◆ Try it ◆
Of all the lines below, output only those starting at the one with "317L174 278L208 336L127" and ending at the one with "140L256 45L262 49V212L74", both ends included, exactly as written.

===== The data =====

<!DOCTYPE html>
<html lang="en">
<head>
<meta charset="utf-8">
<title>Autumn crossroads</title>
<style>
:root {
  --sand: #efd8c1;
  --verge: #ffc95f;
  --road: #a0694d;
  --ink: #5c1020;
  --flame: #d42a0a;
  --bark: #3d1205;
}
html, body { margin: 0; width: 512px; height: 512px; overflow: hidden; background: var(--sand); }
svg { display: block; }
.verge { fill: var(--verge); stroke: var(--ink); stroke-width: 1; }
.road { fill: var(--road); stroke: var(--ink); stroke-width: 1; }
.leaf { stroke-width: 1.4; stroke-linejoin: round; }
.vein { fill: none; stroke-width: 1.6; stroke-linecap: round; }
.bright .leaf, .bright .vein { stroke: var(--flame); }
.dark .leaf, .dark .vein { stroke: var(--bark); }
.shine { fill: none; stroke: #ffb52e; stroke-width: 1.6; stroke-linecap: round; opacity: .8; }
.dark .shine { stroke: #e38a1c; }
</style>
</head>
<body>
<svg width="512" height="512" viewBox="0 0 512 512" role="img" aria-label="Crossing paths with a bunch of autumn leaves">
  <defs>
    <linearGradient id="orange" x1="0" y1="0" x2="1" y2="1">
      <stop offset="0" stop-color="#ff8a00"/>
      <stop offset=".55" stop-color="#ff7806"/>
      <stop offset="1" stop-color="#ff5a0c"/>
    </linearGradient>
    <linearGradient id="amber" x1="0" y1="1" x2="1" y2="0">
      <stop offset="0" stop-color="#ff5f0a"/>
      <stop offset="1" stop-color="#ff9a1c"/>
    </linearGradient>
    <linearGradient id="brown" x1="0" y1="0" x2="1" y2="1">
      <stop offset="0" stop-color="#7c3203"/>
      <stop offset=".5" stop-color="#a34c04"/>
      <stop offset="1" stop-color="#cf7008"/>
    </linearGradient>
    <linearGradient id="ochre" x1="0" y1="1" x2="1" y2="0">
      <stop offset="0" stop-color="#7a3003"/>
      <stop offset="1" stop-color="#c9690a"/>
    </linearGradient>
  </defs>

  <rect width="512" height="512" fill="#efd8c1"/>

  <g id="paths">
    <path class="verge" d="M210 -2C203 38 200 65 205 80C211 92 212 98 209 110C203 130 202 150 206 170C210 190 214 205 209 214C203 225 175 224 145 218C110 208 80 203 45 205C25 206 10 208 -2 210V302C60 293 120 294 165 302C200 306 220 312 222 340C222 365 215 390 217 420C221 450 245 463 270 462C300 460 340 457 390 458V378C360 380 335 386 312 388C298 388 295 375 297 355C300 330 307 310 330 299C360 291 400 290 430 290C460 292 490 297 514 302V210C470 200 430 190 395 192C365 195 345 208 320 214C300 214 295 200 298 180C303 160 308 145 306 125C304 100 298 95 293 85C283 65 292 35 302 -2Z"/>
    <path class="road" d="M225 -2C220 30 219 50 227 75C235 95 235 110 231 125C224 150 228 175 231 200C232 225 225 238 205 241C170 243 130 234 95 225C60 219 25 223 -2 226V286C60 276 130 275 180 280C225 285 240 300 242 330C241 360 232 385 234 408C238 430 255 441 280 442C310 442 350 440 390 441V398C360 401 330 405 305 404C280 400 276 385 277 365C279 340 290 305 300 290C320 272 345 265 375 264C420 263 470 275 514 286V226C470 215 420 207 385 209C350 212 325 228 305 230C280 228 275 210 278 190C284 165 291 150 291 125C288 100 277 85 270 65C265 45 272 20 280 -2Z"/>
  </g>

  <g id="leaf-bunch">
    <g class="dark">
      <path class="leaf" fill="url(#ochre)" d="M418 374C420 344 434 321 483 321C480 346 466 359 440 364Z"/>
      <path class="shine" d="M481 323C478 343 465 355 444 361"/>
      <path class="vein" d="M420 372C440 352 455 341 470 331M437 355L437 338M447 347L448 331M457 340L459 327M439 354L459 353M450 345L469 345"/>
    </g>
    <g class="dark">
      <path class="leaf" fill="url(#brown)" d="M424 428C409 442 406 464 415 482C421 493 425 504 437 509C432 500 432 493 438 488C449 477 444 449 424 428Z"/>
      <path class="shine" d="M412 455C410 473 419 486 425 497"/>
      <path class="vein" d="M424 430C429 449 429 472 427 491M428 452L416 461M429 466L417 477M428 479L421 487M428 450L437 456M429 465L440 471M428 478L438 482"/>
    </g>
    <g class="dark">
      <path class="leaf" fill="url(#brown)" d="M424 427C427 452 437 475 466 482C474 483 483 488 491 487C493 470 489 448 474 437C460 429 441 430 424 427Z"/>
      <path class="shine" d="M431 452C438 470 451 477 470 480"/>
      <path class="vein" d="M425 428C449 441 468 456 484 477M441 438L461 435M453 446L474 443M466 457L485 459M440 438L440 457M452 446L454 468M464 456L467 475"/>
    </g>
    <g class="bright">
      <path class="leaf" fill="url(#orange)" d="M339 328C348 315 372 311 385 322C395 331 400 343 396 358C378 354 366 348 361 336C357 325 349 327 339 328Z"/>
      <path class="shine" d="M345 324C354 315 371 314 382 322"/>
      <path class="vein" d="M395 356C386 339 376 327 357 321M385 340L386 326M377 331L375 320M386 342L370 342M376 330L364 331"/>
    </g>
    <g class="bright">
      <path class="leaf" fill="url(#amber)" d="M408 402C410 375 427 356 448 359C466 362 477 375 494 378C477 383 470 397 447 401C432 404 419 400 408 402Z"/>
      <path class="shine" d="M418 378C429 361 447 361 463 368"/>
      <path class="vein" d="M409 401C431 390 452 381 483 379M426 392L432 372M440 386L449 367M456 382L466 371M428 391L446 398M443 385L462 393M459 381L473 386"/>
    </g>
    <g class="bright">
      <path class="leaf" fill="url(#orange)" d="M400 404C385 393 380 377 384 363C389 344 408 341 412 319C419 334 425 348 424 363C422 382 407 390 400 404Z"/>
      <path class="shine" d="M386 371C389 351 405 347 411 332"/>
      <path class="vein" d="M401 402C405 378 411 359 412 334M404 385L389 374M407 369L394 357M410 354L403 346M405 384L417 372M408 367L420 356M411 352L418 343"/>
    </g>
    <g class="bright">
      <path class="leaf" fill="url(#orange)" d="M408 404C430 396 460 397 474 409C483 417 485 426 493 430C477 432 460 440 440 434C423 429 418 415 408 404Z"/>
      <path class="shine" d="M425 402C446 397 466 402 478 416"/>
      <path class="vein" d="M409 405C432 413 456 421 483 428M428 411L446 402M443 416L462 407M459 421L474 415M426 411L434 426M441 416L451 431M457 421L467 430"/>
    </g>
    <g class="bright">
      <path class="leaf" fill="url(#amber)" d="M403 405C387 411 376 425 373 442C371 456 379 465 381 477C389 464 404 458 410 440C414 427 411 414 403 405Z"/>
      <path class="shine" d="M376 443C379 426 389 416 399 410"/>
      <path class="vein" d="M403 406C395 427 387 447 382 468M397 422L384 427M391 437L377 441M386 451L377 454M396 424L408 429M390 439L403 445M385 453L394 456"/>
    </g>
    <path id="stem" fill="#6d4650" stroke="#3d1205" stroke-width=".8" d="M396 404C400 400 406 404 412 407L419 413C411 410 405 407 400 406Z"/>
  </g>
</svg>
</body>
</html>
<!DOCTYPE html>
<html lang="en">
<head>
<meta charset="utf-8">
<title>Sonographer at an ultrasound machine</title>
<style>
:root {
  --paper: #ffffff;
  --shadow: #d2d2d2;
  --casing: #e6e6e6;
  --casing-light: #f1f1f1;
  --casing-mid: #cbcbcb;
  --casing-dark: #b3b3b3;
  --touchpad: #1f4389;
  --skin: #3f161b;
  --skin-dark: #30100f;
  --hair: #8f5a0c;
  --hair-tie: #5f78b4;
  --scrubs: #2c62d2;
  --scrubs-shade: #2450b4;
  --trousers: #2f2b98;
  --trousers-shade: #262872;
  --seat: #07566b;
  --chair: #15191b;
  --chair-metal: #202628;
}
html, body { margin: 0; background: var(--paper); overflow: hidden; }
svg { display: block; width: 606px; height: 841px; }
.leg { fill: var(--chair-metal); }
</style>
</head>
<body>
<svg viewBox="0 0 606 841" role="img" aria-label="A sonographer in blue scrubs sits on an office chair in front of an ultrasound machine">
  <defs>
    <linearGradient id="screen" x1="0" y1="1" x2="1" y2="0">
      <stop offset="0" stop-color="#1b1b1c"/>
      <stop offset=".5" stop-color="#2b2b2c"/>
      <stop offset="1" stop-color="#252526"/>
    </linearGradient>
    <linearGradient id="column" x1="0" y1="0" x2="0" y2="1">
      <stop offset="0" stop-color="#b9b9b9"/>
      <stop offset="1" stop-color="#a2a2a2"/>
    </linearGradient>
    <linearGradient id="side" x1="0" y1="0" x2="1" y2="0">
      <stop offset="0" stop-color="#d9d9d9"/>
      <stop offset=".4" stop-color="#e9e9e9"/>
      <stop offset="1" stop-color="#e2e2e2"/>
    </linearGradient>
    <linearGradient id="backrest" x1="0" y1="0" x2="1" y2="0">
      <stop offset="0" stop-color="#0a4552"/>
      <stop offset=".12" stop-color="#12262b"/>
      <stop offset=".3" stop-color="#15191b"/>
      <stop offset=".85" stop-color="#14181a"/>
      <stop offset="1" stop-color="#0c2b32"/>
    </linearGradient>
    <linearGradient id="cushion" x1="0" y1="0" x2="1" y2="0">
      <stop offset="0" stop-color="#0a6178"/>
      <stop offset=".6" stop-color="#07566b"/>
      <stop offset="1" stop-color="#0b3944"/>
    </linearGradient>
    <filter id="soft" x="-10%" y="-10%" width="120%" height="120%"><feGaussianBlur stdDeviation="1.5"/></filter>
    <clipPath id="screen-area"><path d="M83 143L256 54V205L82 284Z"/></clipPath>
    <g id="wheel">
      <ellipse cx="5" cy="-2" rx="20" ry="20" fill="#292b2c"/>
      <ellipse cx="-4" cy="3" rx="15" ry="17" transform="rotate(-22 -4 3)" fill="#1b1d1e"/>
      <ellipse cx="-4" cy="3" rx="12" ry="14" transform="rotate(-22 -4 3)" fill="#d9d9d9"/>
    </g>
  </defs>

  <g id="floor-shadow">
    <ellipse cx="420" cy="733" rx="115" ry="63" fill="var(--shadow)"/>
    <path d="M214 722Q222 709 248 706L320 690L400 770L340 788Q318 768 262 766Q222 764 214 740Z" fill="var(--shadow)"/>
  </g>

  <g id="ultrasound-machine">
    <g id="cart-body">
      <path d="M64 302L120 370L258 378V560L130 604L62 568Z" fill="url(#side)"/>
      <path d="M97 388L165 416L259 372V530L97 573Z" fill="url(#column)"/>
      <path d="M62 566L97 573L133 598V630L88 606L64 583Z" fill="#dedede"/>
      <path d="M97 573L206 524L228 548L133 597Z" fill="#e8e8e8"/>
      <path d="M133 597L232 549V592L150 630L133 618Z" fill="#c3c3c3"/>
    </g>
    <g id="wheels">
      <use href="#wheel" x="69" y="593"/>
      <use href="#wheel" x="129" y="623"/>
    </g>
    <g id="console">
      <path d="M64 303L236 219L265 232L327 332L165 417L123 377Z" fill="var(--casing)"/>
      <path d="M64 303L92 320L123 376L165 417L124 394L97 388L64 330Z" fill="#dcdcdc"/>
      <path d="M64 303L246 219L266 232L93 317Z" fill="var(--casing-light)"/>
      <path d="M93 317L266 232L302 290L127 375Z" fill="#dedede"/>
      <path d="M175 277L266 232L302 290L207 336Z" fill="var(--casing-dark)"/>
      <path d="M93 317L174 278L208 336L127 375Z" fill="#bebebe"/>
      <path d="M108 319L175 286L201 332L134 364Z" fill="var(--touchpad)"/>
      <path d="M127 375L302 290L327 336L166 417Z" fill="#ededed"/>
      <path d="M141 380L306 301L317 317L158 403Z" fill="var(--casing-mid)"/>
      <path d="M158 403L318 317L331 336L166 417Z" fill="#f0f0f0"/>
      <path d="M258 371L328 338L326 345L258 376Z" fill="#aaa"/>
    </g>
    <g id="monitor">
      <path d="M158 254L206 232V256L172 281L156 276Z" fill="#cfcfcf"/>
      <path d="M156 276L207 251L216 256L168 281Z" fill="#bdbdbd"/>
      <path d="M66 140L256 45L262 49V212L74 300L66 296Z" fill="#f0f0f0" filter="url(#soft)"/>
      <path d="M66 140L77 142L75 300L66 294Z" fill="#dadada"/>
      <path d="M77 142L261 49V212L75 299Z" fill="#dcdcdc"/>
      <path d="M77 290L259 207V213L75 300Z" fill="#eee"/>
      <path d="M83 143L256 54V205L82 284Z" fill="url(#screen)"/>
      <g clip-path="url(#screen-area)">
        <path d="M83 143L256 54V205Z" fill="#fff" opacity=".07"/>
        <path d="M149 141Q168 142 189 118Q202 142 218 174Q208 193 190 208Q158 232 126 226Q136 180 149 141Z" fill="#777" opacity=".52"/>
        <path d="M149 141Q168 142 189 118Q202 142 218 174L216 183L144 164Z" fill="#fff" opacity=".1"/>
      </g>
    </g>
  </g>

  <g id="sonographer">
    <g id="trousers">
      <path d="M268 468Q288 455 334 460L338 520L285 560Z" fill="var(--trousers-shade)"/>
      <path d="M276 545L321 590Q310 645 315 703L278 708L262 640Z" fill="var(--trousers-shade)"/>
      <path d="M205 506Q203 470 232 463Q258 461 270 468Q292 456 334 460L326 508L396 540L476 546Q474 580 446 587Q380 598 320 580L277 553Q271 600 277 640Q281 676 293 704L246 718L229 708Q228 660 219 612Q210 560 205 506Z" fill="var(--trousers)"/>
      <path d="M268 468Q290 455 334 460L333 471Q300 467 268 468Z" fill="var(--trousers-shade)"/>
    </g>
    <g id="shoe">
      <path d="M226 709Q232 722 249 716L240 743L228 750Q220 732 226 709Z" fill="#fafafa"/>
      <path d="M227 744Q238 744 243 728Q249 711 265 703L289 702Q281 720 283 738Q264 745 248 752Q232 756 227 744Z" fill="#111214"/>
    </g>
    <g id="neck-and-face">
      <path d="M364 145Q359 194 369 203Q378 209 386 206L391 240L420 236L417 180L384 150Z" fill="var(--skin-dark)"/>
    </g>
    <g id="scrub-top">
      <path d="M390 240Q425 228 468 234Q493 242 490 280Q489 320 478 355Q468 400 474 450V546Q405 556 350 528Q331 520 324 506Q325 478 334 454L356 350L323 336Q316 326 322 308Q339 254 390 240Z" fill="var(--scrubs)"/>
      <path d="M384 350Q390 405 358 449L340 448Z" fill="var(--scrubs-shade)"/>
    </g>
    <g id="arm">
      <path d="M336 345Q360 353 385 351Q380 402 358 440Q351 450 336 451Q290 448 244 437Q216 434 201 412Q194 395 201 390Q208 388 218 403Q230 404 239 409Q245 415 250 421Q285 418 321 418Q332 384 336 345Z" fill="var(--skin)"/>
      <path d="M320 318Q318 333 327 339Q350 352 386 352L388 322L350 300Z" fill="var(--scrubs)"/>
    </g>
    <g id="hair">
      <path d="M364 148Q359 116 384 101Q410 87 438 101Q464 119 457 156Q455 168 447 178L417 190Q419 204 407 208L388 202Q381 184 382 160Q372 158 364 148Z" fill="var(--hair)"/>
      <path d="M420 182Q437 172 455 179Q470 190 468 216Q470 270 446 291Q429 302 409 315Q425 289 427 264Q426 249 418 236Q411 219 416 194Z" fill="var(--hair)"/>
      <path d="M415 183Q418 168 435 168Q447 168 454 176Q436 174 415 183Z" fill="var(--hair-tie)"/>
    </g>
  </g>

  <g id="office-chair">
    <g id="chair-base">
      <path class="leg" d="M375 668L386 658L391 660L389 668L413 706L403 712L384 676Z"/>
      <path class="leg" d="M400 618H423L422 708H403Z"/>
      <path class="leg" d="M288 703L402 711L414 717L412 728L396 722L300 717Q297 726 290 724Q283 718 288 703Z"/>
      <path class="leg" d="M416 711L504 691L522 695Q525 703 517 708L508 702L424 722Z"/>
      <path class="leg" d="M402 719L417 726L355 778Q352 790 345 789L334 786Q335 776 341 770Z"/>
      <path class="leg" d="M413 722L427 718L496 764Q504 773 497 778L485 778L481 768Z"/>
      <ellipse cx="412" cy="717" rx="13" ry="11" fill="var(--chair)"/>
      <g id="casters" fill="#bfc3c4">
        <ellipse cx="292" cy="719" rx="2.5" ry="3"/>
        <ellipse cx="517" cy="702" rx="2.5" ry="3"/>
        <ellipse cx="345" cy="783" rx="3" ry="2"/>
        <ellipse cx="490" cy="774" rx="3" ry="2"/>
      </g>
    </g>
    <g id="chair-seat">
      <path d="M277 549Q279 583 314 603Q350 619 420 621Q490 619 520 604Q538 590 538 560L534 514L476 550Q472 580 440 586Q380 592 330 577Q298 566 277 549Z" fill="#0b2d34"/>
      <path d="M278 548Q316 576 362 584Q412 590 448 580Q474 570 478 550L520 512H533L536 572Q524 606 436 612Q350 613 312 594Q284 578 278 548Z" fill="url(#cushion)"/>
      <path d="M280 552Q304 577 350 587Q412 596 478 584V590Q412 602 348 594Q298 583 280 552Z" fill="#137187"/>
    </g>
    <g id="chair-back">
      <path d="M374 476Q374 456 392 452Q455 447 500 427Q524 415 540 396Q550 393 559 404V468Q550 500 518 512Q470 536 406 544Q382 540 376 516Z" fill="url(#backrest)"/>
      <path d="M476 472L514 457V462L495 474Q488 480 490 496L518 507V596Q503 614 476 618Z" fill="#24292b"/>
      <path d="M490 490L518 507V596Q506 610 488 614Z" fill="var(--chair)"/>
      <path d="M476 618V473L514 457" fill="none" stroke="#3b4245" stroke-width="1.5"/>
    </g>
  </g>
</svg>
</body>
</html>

=====

◆ Your response ◆
      <path d="M93 317L174 278L208 336L127 375Z" fill="#bebebe"/>
      <path d="M108 319L175 286L201 332L134 364Z" fill="var(--touchpad)"/>
      <path d="M127 375L302 290L327 336L166 417Z" fill="#ededed"/>
      <path d="M141 380L306 301L317 317L158 403Z" fill="var(--casing-mid)"/>
      <path d="M158 403L318 317L331 336L166 417Z" fill="#f0f0f0"/>
      <path d="M258 371L328 338L326 345L258 376Z" fill="#aaa"/>
    </g>
    <g id="monitor">
      <path d="M158 254L206 232V256L172 281L156 276Z" fill="#cfcfcf"/>
      <path d="M156 276L207 251L216 256L168 281Z" fill="#bdbdbd"/>
      <path d="M66 140L256 45L262 49V212L74 300L66 296Z" fill="#f0f0f0" filter="url(#soft)"/>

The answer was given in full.